■ **Task requirements**
From the entries below, retype only the lines from the one with "--indigo: #3f3d62;" through the one with "62.5A26 26 0", exactly as written.
==== Task input
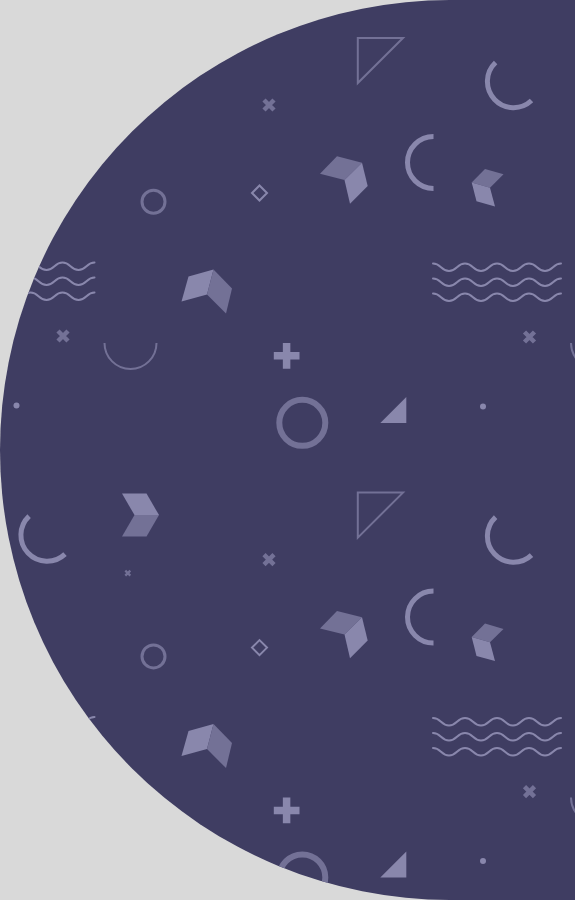
<!DOCTYPE html>
<html lang="en">
<head>
<meta charset="utf-8">
<title>Geometric confetti pattern</title>
<style>
:root {
  --paper: #d9d9d9;
  --indigo: #3f3d62;
  --lilac: #8987ac;
  --mauve: #737196;
}
html, body { margin: 0; width: 575px; height: 900px; overflow: hidden; background: var(--paper); }
svg { display: block; }
.panel { fill: var(--indigo); }
.light { fill: var(--lilac); }
.dim { fill: var(--mauve); }
.line-light, .line-dim { fill: none; stroke-width: 2; }
.line-light { stroke: var(--lilac); }
.line-dim { stroke: var(--mauve); }
.thick { stroke-width: 5; }
.ring { stroke-width: 6; }
.small-ring { stroke-width: 3; }
.cross { stroke-width: 4.5; }
.plus { stroke-width: 7.5; }
.wave { stroke-linecap: round; }
</style>
</head>
<body>
<svg width="575" height="900" viewBox="0 0 575 900" role="img" aria-label="Indigo rounded panel with scattered geometric shapes">
  <defs>
    <path id="panel-shape" d="M575 0H450A450 450 0 0 0 450 900H575Z"/>
    <clipPath id="panel-clip"><use href="#panel-shape"/></clipPath>
    <path id="cross" class="line-dim cross" d="M-5 -5L5 5M5 -5L-5 5"/>
    <path id="wave" class="line-light wave" d="M433 263.5C441 263.5 441 271 449 271S457 263.5 465 263.5S473 271 481 271S489 263.5 497 263.5S505 271 513 271S521 263.5 529 263.5S537 271 545 271S553 263.5 561 263.5"/>
    <g id="tile">
      <path class="line-dim" d="M357.8 38H403L357.8 83Z"/>
      <path class="line-light thick" d="M495.6 62.5A26 26 0 0 0 531.5 100.5"/>
      <path class="line-light thick" d="M433.5 136.5A26 26 0 0 0 433.5 188.5"/>
      <use href="#cross" x="269" y="105"/>
      <use href="#cross" x="529.5" y="337"/>
      <use href="#cross" transform="translate(127.8 118.5) scale(.5)"/>
      <circle class="line-dim small-ring" cx="153.5" cy="201.8" r="11.5"/>
      <path class="line-light" d="M259.5 185.5L267 193L259.5 200.5L252 193Z"/>
      <g id="folded-ribbons">
        <path class="dim" d="M337 156.3L362 162.7L344.5 180L320 173.8Z"/>
        <path class="light" d="M362 162.7L367.7 186L350 203.7L344.5 180Z"/>
        <path class="dim" d="M485 169L503.5 174.3L490 187.7L471.7 182.5Z"/>
        <path class="light" d="M471.7 182.5L490 187.7L495 206.5L476.5 201.3Z"/>
        <path class="light" d="M188.5 276.5L213.5 269.5L207 294.5L181.5 301.5Z"/>
        <path class="dim" d="M213.5 269.5L232 288.5L226 313.5L207 294.5Z"/>
        <path class="light" d="M122 39H146.500L159 60.500H134.500Z"/>
        <path class="dim" d="M134.500 60.500H159L146.500 82H122Z"/>
      </g>
      <use href="#wave"/>
      <use href="#wave" y="15"/>
      <use href="#wave" y="30"/>
      <path class="line-dim" d="M104.500 343A26 26 0 0 0 156.500 343"/>
      <path class="line-light plus" d="M273.800 355.800H299.500M286.600 343V368.700"/>
      <circle class="line-dim ring" cx="302.300" cy="422.800" r="23"/>
      <path class="light" d="M406.300 397V423H380.300Z"/>
      <circle class="light" cx="483" cy="406.500" r="3"/>
    </g>
  </defs>
  <use class="panel" href="#panel-shape"/>
  <g clip-path="url(#panel-clip)">
    <use href="#tile"/>
    <use href="#tile" x="-466.500" y="-1"/>
    <use href="#tile" x="466.500"/>
    <use href="#tile" y="454.600"/>
    <use href="#tile" x="-466.500" y="453.600"/>
    <use href="#tile" x="466.500" y="454.600"/>
  </g>
</svg>
</body>
</html>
========
■ **Solution for this task**
  --indigo: #3f3d62;
  --lilac: #8987ac;
  --mauve: #737196;
}
html, body { margin: 0; width: 575px; height: 900px; overflow: hidden; background: var(--paper); }
svg { display: block; }
.panel { fill: var(--indigo); }
.light { fill: var(--lilac); }
.dim { fill: var(--mauve); }
.line-light, .line-dim { fill: none; stroke-width: 2; }
.line-light { stroke: var(--lilac); }
.line-dim { stroke: var(--mauve); }
.thick { stroke-width: 5; }
.ring { stroke-width: 6; }
.small-ring { stroke-width: 3; }
.cross { stroke-width: 4.5; }
.plus { stroke-width: 7.5; }
.wave { stroke-linecap: round; }
</style>
</head>
<body>
<svg width="575" height="900" viewBox="0 0 575 900" role="img" aria-label="Indigo rounded panel with scattered geometric shapes">
  <defs>
    <path id="panel-shape" d="M575 0H450A450 450 0 0 0 450 900H575Z"/>
    <clipPath id="panel-clip"><use href="#panel-shape"/></clipPath>
    <path id="cross" class="line-dim cross" d="M-5 -5L5 5M5 -5L-5 5"/>
    <path id="wave" class="line-light wave" d="M433 263.5C441 263.5 441 271 449 271S457 263.5 465 263.5S473 271 481 271S489 263.5 497 263.5S505 271 513 271S521 263.5 529 263.5S537 271 545 271S553 263.5 561 263.5"/>
    <g id="tile">
      <path class="line-dim" d="M357.8 38H403L357.8 83Z"/>
      <path class="line-light thick" d="M495.6 62.5A26 26 0 0 0 531.5 100.5"/>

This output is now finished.